In our nonstop, frenzied world of bright lights and blaring sirens, the cool shadows and subtle romance of Chandeen’s Echoes come as a very welcome respite. Unfolding at its own deliberate, introspective pace, Echoes weaves a gorgeous tapestry of heavenly female voices and hypnotic keyboards, moody cello and rhythmic acoustic guitar.
Most of the songs on Echoes deal in mystery and magic, lost loves and waking dreams. One of my favorites is “Impressions — La Fruite de la Lune”, which brings the twilight vision described in Oscar Wilde’s lyrics to dusky, jasmine-perfumed life.
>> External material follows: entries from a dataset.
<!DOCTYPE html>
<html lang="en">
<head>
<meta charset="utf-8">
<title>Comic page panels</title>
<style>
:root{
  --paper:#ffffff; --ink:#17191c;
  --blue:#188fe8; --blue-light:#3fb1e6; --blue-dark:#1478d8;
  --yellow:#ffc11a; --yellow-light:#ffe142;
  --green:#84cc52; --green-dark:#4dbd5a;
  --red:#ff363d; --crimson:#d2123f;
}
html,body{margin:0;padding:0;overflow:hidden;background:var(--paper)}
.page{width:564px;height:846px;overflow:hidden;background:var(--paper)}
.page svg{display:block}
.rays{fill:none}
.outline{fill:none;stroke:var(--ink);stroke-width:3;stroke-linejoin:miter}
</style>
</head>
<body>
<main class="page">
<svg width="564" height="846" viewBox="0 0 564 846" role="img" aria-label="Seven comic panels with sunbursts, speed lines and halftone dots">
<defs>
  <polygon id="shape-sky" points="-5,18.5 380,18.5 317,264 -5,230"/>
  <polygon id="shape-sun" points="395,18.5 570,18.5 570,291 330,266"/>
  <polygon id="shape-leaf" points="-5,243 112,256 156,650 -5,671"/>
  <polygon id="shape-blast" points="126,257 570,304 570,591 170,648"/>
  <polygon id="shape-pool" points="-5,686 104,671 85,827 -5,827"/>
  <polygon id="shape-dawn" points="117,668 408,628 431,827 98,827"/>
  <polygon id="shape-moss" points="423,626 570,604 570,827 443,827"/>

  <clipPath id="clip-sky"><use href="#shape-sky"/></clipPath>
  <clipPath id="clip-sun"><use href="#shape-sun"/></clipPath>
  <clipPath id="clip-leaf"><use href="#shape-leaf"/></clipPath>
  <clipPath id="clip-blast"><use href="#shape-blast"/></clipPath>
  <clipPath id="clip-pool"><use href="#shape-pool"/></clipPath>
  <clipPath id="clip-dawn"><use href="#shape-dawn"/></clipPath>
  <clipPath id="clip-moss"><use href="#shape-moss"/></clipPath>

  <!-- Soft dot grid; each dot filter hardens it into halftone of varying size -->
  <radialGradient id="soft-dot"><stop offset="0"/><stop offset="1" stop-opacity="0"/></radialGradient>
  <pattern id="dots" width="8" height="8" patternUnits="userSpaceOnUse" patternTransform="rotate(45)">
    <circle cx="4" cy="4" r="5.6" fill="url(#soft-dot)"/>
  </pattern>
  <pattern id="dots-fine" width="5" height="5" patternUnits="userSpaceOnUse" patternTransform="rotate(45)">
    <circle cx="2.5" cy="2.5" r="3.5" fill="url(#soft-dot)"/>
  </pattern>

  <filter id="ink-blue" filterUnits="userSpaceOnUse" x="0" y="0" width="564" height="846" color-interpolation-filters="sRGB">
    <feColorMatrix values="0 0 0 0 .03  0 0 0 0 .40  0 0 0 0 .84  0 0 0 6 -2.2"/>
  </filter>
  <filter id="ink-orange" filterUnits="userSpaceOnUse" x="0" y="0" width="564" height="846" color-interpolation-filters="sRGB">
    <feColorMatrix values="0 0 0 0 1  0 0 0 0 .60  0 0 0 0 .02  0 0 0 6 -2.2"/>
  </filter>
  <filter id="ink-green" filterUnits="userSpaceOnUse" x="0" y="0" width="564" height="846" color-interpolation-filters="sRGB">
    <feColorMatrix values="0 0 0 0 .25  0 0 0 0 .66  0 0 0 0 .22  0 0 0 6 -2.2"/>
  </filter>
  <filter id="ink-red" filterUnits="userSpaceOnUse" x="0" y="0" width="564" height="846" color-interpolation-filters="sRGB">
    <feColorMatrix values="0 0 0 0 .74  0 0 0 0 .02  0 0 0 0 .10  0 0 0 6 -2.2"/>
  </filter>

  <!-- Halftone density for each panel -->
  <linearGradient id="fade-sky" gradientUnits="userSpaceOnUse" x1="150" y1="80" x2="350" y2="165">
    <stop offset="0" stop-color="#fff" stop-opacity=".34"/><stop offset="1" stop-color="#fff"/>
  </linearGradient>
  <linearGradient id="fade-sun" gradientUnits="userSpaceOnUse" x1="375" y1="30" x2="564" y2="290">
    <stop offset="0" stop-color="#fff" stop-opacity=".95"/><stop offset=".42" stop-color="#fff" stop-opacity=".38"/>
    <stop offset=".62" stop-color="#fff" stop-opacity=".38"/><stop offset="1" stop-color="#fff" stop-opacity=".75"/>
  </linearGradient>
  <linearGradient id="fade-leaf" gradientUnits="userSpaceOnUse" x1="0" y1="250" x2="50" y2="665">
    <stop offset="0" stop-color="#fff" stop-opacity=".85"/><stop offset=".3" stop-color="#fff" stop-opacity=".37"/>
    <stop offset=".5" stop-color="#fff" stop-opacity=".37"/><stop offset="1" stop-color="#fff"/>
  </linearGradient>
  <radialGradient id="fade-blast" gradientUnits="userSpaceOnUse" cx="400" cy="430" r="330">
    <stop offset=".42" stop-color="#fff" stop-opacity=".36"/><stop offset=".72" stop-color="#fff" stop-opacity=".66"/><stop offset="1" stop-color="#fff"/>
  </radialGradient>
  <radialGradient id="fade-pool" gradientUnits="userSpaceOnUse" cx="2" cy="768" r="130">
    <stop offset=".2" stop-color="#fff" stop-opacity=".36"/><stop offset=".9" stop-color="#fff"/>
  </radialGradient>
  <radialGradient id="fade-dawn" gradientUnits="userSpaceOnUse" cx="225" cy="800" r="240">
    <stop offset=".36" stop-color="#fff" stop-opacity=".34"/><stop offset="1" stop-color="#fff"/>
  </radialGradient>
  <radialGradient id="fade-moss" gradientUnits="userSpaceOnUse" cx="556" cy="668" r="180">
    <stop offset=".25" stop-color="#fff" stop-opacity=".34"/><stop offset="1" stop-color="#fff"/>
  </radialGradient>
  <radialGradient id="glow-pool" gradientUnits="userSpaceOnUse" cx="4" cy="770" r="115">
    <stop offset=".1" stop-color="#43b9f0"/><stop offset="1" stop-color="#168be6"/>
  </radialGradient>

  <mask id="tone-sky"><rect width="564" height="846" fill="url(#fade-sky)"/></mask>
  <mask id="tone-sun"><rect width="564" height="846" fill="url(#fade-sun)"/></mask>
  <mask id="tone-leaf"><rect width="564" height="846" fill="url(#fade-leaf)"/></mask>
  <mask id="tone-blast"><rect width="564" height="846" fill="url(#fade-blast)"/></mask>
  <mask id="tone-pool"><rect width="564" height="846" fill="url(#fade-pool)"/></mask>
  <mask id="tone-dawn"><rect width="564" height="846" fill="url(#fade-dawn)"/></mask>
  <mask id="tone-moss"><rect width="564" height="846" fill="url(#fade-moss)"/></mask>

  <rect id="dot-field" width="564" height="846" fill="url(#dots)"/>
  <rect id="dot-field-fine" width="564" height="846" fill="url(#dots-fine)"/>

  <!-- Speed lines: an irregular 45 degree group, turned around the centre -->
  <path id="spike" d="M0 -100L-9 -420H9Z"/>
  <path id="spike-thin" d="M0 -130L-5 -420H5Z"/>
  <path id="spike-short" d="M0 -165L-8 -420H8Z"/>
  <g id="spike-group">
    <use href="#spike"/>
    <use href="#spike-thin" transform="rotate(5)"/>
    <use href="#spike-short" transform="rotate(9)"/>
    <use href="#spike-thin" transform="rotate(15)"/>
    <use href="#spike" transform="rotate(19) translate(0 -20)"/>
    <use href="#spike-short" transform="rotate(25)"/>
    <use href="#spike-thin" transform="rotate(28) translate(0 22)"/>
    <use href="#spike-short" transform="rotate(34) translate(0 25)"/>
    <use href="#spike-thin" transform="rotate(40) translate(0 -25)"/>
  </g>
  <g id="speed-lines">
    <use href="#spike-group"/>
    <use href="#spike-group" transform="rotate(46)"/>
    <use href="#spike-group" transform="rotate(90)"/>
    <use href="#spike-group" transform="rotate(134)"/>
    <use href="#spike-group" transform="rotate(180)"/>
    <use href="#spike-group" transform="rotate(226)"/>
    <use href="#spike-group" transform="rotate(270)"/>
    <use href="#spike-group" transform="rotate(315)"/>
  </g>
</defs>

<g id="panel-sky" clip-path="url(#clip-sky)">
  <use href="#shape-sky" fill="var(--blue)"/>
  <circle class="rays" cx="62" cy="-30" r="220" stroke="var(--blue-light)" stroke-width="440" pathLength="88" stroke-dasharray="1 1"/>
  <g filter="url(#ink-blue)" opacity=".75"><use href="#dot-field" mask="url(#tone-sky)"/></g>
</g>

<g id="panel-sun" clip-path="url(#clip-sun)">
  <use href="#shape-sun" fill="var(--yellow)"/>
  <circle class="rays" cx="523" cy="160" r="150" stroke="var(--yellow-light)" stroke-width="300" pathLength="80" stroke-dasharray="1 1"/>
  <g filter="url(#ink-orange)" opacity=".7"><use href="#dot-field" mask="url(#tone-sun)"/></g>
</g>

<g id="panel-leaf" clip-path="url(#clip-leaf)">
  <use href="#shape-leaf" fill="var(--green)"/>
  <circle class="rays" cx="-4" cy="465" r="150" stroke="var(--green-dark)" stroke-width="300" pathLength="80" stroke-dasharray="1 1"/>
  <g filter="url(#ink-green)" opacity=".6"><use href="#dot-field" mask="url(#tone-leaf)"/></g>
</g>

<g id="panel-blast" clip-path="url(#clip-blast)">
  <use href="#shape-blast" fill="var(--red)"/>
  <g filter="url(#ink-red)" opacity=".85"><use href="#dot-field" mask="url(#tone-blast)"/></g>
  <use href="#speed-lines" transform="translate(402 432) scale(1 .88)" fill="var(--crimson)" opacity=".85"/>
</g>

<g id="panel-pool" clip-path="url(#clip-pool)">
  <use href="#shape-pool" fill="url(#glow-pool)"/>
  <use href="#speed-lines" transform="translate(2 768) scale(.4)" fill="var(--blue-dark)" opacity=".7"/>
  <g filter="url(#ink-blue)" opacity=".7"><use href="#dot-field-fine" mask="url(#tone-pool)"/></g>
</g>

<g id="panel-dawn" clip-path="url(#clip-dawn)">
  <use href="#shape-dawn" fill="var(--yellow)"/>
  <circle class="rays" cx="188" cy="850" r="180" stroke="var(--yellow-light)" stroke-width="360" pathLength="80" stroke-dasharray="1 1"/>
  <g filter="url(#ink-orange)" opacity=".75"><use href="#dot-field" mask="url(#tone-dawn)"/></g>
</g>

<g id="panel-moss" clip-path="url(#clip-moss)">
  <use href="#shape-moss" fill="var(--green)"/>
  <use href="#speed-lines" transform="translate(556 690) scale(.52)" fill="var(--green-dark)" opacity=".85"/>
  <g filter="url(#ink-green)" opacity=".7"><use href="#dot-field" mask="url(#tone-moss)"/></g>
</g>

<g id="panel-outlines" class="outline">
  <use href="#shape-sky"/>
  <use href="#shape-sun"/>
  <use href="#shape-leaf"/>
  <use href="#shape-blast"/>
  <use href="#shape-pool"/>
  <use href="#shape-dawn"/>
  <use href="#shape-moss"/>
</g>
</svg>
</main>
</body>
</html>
A meditative acoustic guitar begins the track, soon set into soaring flight by Antje Schulz’s lovely, fragile, innocent voice, floating lost and lonely above the desolate landscape painted by Harald Lowy’s dark synth textures. By the end, the guitar’s hypnotic rhythm has almost lulled you to sleep as the shimmering synths sparkle like stars and the strings swell around you, perfectly evoking the humbling immensity of the night sky. Another standout track is “A Dream,” whose synth drones and entrancing female voice fill your senses, surrounding you with liquid warmth as you float into the pleasant dislocation of William Blake’s intoxicating dream-lyrics.
All in all, Chandeen’s Echoes is another fine album from one of the founders of European ethereal/heavenly voices music. The only real complaint I have is that it’s rather short — just 39 minutes of shadowed romantic bliss.